Former New York Yankees pitcher Mel Stottlemyre's health has improved, and he is "looking forward to getting out of the hospital," according to his son, Todd, in a Facebook post Saturday.
A day before, Todd Stottlemyre had posted that his father was "fighting for his life."
Mel Stottlemyre announced in 2000 that he had been diagnosed with multiple myeloma, a cancer of the blood marrow.
The 75-year-old was a three-time 20-game winner for the Yankees, as well as a five-time All-Star. He played 11 seasons in the Bronx, from 1964 to 1974, and compiled a career record of 164-139.
He was the Yankees' pitching coach for four World Series titles (1996, 1998-2000). He also was the pitching coach on the Mets' 1986 world championship team.
"Our family has been overwhelmed with Joy at the amount of love and prayers for my father and family," Todd Stottlemyre wrote Saturday. "Please know that the greatest warrior I have ever known is doing a lot better. He is recovering at God speed and he is looking forward to getting out of the hospital. It's just a matter of time before he is fishing again. Please share this post so that all the people who have been praying know that their prayers have been answered and that our family is forever grateful..."
In 2015, the Yankees honored Stottlemyre with a plaque in Monument Park.
"The pinstripes, to me, they mean everything," he said during the ceremony. "It's my ballclub. This is my second home. It's been a thrill over the years to wear this uniform. I can honestly say every time I put this uniform on -- even though we weren't -- I felt unbeatable."

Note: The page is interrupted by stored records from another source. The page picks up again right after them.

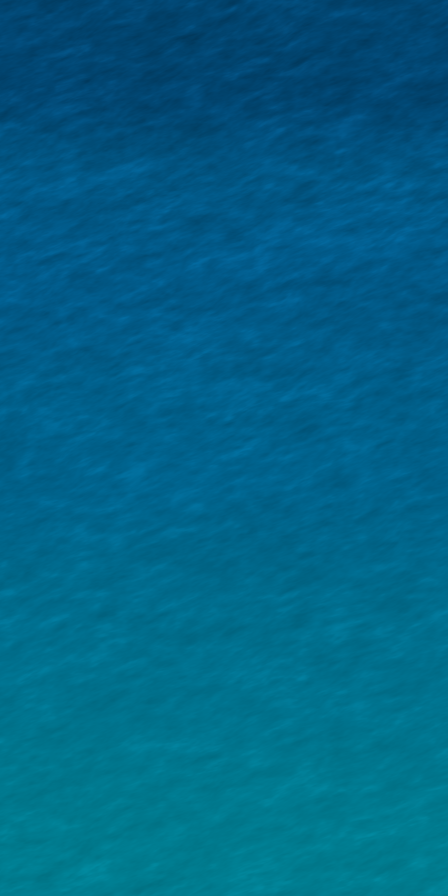
Write a WebGL 2 fragment shader that draws this texture.

```glsl
#version 300 es
precision highp float;

uniform vec2 u_resolution;
out vec4 fragColor;

const vec3 NAVY = vec3(0.005, 0.268, 0.435);
const vec3 DEEP_BLUE = vec3(0.005, 0.348, 0.530);
const vec3 MID_BLUE = vec3(0.000, 0.378, 0.540);
const vec3 TEAL_BLUE = vec3(0.000, 0.428, 0.550);
const vec3 TEAL = vec3(0.000, 0.485, 0.560);

float hash(vec2 p) {
    vec3 q = fract(vec3(p.xyx) * 0.1031);
    q += dot(q, q.yzx + 33.33);
    return fract((q.x + q.y) * q.z);
}

float valueNoise(vec2 p) {
    vec2 cell = floor(p);
    vec2 f = fract(p);
    vec2 w = f * f * (3.0 - 2.0 * f);
    float low = mix(hash(cell), hash(cell + vec2(1.0, 0.0)), w.x);
    float high = mix(hash(cell + vec2(0.0, 1.0)), hash(cell + vec2(1.0)), w.x);
    return mix(low, high, w.y);
}

// Layered noise centred on zero
float fbm(vec2 p, int octaves) {
    float sum = 0.0;
    float weight = 0.5;
    for (int i = 0; i < octaves; i++) {
        sum += weight * (valueNoise(p) - 0.5);
        p = mat2(1.9, 0.25, -0.25, 2.0) * p + 17.3;
        weight *= 0.6;
    }
    return sum;
}

// Depth gradient from shallow teal up to dark open water
vec3 waterColor(float height) {
    vec3 color = mix(TEAL, TEAL_BLUE, smoothstep(0.02, 0.34, height));
    color = mix(color, MID_BLUE, smoothstep(0.28, 0.50, height));
    color = mix(color, DEEP_BLUE, smoothstep(0.48, 0.72, height));
    return mix(color, NAVY, smoothstep(0.79, 0.91, height));
}

// Slanted ripples, stretched along their crests
float ripples(vec2 p, float slope, vec2 frequency) {
    vec2 warp = vec2(fbm(p * 14.0, 2), fbm(p * 14.0 + 40.0, 2)) * 0.016;
    vec2 q = p + warp;
    q.y -= slope * q.x;
    return fbm(q * frequency + 60.0, 3);
}

void main() {
    vec2 uv = gl_FragCoord.xy / u_resolution;
    vec2 p = gl_FragCoord.xy / u_resolution.y;

    // Broad swells shift the depth bands
    float swell = fbm(vec2(p.x * 4.0, (p.y - 0.2 * p.x) * 14.0) + 8.0, 3);
    vec3 color = waterColor(uv.y + 0.035 * swell);

    // Ripples grow stronger towards the dark water
    float strength = mix(0.19, 0.42, smoothstep(0.1, 0.95, uv.y));
    float coarse = ripples(p, 0.24, vec2(18.0, 62.0));
    float fine = ripples(p + 3.7, 0.32, vec2(48.0, 135.0));
    float grain = ripples(p + 7.1, 0.36, vec2(90.0, 210.0));
    float relief = coarse * 0.5 + fine * 0.6 + grain * 0.45 + swell * 0.15;
    color *= 1.0 + strength * relief;

    // Thin pale glints on the crests
    float crest = smoothstep(0.1, 0.45, 0.5 * coarse + fine);
    color += crest * vec3(0.006, 0.018, 0.022);

    fragColor = vec4(clamp(color, 0.0, 1.0), 1.0);
}
```
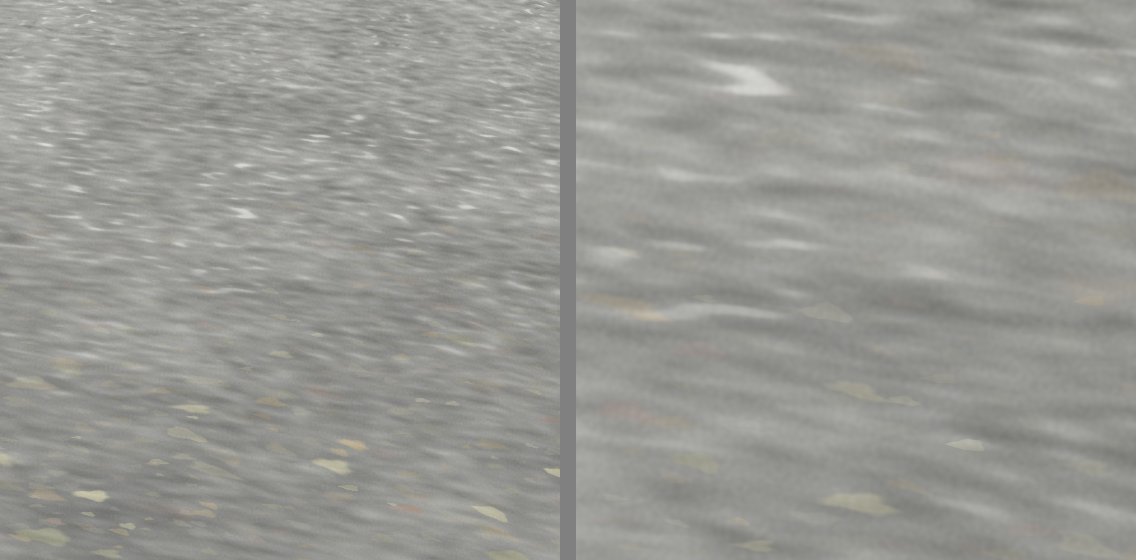
Left, the full canvas; right, a detail of the centre.
Give the GLSL for this texture, as a WebGL 2 fragment shader.

```glsl
#version 300 es
precision highp float;

uniform vec2 u_resolution;
out vec4 fragColor;

#define FORESHORTEN 0.6
#define TILT_NEAR 0.20
#define TILT_FAR 0.09
#define NEAR_LIGHT 0.568
#define FAR_LIGHT 0.628
#define BAND_CONTRAST 0.11
#define RIPPLE_NEAR 0.17
#define RIPPLE_FAR 0.24
#define GLINT_LIGHT 0.17
#define STONE_OPACITY 0.85
#define GRAIN 0.03
#define WATER_TINT vec3(1.0, 1.0, 0.982)

// Integer hash giving three values in 0..1
vec3 hash3(ivec2 cell, int seed) {
    uvec3 v = uvec3(ivec3(cell, seed)) * 1664525u + 1013904223u;
    v.x += v.y * v.z;
    v.y += v.z * v.x;
    v.z += v.x * v.y;
    v ^= v >> 16u;
    v.x += v.y * v.z;
    v.y += v.z * v.x;
    v.z += v.x * v.y;
    return vec3(v >> 8u) / 16777216.0;
}

float corner(ivec2 cell, vec2 offset, int seed) {
    return dot(hash3(cell, seed).xy * 2.0 - 1.0, offset);
}

// Gradient noise, roughly -0.7..0.7
float noise(vec2 p, int seed) {
    ivec2 c = ivec2(floor(p));
    vec2 f = fract(p);
    vec2 w = f * f * f * (f * (f * 6.0 - 15.0) + 10.0);
    float low = mix(corner(c, f, seed), corner(c + ivec2(1, 0), f - vec2(1, 0), seed), w.x);
    float high = mix(corner(c + ivec2(0, 1), f - vec2(0, 1), seed),
                     corner(c + ivec2(1, 1), f - vec2(1, 1), seed), w.x);
    return mix(low, high, w.y);
}

// Mostly grey stones, some ochre, cream and rose
vec3 stoneColor(float pick, float shade) {
    vec3 c = mix(vec3(0.52, 0.52, 0.51), vec3(0.62, 0.63, 0.59), shade);
    c = mix(c, vec3(0.65, 0.65, 0.56), step(0.45, pick));
    c = mix(c, vec3(0.72, 0.66, 0.54), step(0.70, pick));
    c = mix(c, vec3(0.67, 0.59, 0.54), step(0.82, pick));
    return mix(c, vec3(0.75, 0.74, 0.63), step(0.90, pick));
}

// Lays one scattered layer of flat stones over the ground
vec3 layStones(vec3 ground, vec2 p, float opacity, int seed) {
    ivec2 home = ivec2(floor(p));
    for (int j = -1; j <= 1; j++) {
        for (int i = -1; i <= 1; i++) {
            ivec2 cell = home + ivec2(i, j);
            vec3 place = hash3(cell, seed);
            vec3 form = hash3(cell, seed + 1);
            vec3 look = hash3(cell, seed + 2);
            vec2 e = p - vec2(cell) - mix(vec2(0.15), vec2(0.85), place.xy);
            e.y += (form.x - 0.5) * 0.7 * e.x;
            e /= mix(0.16, 0.50, place.z) * vec2(1.0, mix(0.55, 0.95, form.y));
            // Uneven, blunt-cornered outline
            float angle = atan(e.y, e.x + 0.0001);
            float bumps = 0.17 * cos(3.0 * angle + form.z * 6.28)
                        + 0.08 * cos(5.0 * angle + look.z * 6.28);
            float d = length(e) * (1.0 + bumps) + 0.22 * noise(e * 1.8 + 9.0, seed + 3);
            float blur = mix(0.16, 0.65, look.z);
            float cover = 1.0 - smoothstep(1.0 - blur, 1.0, d);
            float strength = opacity * mix(0.25, 1.0, form.z * form.z);
            ground = mix(ground, stoneColor(look.x, look.y), cover * strength);
        }
    }
    return ground;
}

void main() {
    vec2 uv = gl_FragCoord.xy / u_resolution;
    float far = smoothstep(0.1, 0.95, uv.y);

    // Tilted, receding water plane
    float x = uv.x - 0.5;
    float depth = uv.y + mix(TILT_NEAR, TILT_FAR, uv.y) * x;
    float scale = 1.0 - FORESHORTEN * depth;
    vec2 q = vec2(x / scale, -log(scale) / FORESHORTEN);
    q.y += 0.014 * noise(q * vec2(3.0, 6.0), 1);

    // Broad light and dark bands
    float light = mix(NEAR_LIGHT, FAR_LIGHT, smoothstep(0.25, 1.0, uv.y));
    light += BAND_CONTRAST * noise(q * vec2(1.6, 5.0), 2);
    light += 0.5 * BAND_CONTRAST * noise(q * vec2(4.0, 13.0), 3);
    vec3 color = light * WATER_TINT;

    // Stones on the bed, fading with distance
    float clear = STONE_OPACITY * mix(1.0, 0.10, smoothstep(0.15, 0.80, uv.y));
    color = layStones(color, q * vec2(19.0, 47.0), clear * 0.7, 20);
    color = layStones(color, q * vec2(9.0, 24.0) + 0.4, clear, 30);

    // Streaked ripples
    float wide = noise(vec2(q.x * 8.0 + q.y * 5.0, q.y * 40.0), 4);
    float middle = noise(vec2(q.x * 12.0 - q.y * 7.0, q.y * 62.0), 5);
    float fine = noise(vec2(q.x * 19.0 + q.y * 11.0, q.y * 85.0), 6);
    float ripple = 0.5 * wide + 0.45 * middle + 0.35 * fine;
    color += ripple * mix(RIPPLE_NEAR, RIPPLE_FAR, far);

    // Long bright lines midway, short glints far away
    float patches = smoothstep(-0.35, 0.35, noise(q * vec2(3.0, 7.0), 7));
    float lines = smoothstep(0.12, 0.55, middle + 0.5 * fine);
    float chop = noise(vec2(q.x * 24.0, q.y * 66.0), 8);
    float glints = smoothstep(0.12, 0.50, chop) - 0.5 * smoothstep(0.2, 0.55, -chop);
    float shine = mix(lines, glints, smoothstep(0.70, 0.95, uv.y));
    color += GLINT_LIGHT * shine * patches * smoothstep(0.15, 0.75, uv.y);

    color += GRAIN * noise(uv * 230.0, 9);
    fragColor = vec4(clamp(color, 0.0, 1.0), 1.0);
}
```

Todd Stottlemyre and his brother Mel Jr. were both second-generation major league pitchers. Their brother Jason died of leukemia at age 11.